    How are mosquitoes controlled in these ponds?
     
    Waterbug, Oct 17, 2011
    #12
  13. exodusofficer

    sissy sissy

    Joined:
    Jan 17, 2011
    Messages:
    19,328
    Location:
    Axton virginia
    yeh they do work great and the cost for them is not even what you would pay for the filters in those cheap things and my son put in a bigger storage tank and a filter on my kitchen faucet under the sink just in case ..I use the old screw filter with the replaceable filter on my pond with a charcoal filter in it and run water through it with a small pump up to the waterfall
     
    sissy, Oct 18, 2011
    #13
    1. Advertising

Want to reply to this thread or ask your own question?
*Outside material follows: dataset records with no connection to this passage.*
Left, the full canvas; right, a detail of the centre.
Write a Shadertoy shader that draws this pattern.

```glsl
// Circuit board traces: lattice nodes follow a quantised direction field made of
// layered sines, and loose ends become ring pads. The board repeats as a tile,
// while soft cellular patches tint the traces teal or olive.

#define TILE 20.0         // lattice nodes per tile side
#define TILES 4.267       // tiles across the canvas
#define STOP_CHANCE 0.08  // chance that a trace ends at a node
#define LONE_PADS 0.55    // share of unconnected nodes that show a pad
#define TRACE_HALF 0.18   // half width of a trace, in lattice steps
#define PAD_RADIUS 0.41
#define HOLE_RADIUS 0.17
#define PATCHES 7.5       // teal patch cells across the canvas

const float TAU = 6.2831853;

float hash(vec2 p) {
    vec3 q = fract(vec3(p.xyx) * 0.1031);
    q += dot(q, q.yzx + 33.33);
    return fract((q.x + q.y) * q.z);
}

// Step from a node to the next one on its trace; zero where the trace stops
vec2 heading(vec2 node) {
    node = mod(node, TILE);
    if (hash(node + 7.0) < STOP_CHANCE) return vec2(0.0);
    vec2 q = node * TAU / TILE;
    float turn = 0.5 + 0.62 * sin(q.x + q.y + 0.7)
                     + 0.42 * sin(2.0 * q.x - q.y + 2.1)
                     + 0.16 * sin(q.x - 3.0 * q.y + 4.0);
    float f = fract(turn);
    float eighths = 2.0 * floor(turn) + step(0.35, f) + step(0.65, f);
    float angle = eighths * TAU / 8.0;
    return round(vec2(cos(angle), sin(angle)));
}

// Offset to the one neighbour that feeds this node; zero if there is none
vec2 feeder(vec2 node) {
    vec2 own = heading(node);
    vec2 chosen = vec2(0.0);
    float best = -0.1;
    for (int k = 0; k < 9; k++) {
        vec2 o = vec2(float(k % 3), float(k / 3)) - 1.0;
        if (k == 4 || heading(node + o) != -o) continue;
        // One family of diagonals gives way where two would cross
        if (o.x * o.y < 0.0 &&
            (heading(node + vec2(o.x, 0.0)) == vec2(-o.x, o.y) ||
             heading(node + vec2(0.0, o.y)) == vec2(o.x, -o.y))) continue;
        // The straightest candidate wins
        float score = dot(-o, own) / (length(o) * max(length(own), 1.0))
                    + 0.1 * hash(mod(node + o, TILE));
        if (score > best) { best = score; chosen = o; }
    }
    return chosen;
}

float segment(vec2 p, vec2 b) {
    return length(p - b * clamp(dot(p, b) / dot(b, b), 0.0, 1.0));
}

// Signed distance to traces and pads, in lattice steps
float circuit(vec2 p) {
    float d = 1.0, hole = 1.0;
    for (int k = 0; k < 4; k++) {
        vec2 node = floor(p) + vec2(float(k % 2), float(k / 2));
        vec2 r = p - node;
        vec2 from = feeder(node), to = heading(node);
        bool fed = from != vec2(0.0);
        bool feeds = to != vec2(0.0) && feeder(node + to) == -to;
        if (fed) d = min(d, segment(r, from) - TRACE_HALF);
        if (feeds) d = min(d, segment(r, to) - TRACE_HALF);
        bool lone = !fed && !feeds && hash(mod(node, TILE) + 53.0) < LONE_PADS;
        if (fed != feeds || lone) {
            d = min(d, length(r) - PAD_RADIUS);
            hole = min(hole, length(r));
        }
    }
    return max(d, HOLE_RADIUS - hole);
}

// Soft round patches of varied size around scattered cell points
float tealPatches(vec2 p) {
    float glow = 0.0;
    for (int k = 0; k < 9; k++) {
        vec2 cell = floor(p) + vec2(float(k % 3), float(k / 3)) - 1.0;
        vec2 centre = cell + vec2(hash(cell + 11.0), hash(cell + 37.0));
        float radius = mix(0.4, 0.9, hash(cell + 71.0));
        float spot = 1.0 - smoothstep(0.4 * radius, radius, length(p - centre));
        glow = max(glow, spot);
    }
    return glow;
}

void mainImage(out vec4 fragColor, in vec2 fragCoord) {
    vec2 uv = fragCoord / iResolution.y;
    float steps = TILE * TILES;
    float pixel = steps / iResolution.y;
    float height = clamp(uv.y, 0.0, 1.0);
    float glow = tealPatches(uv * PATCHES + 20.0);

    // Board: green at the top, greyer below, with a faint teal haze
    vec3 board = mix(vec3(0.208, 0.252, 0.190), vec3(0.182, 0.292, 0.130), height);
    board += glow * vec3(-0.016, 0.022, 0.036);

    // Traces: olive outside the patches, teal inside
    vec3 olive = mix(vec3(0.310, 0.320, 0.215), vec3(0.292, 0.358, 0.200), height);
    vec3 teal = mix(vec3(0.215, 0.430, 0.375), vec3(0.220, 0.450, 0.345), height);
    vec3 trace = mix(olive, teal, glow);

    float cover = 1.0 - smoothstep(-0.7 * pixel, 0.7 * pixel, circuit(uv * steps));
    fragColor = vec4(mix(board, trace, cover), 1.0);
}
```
It takes just 2 minutes to sign up (and it's free!). Just click the sign up button to choose a username and then you can ask your own questions on the forum.
Similar Threads
  1. koiguy1969

    wouldnt you like this fish in your pond?

    koiguy1969, Aug 6, 2011, in forum: General Chat
    Replies:
    21
    Views:
    2,144
    mogsie
    Aug 25, 2011
  2. BRayPond

    I'd like to make my pond more shallow, any ideas?

    BRayPond, Oct 29, 2011, in forum: Newbies to Garden Ponds
    Replies:
    27
    Views:
    2,569
    heninquins
    Nov 10, 2011
  3. pecan
    Replies:
    40
    Views:
    1,646
    DrCase
    Mar 27, 2014
  4. lexusalan

    New member and pond and would like a little help please.

    lexusalan, Aug 14, 2012, in forum: Newbies to Garden Ponds
    Replies:
    24
    Views:
    1,243
    lexusalan
    Aug 17, 2012
  5. Kreg87

    Pond at New House smells like sewage

    Kreg87, Mar 16, 2013, in forum: Newbies to Garden Ponds
    Replies:
    12
    Views:
    936
    Kreg87
    Mar 18, 2013
Loading...

Share This Page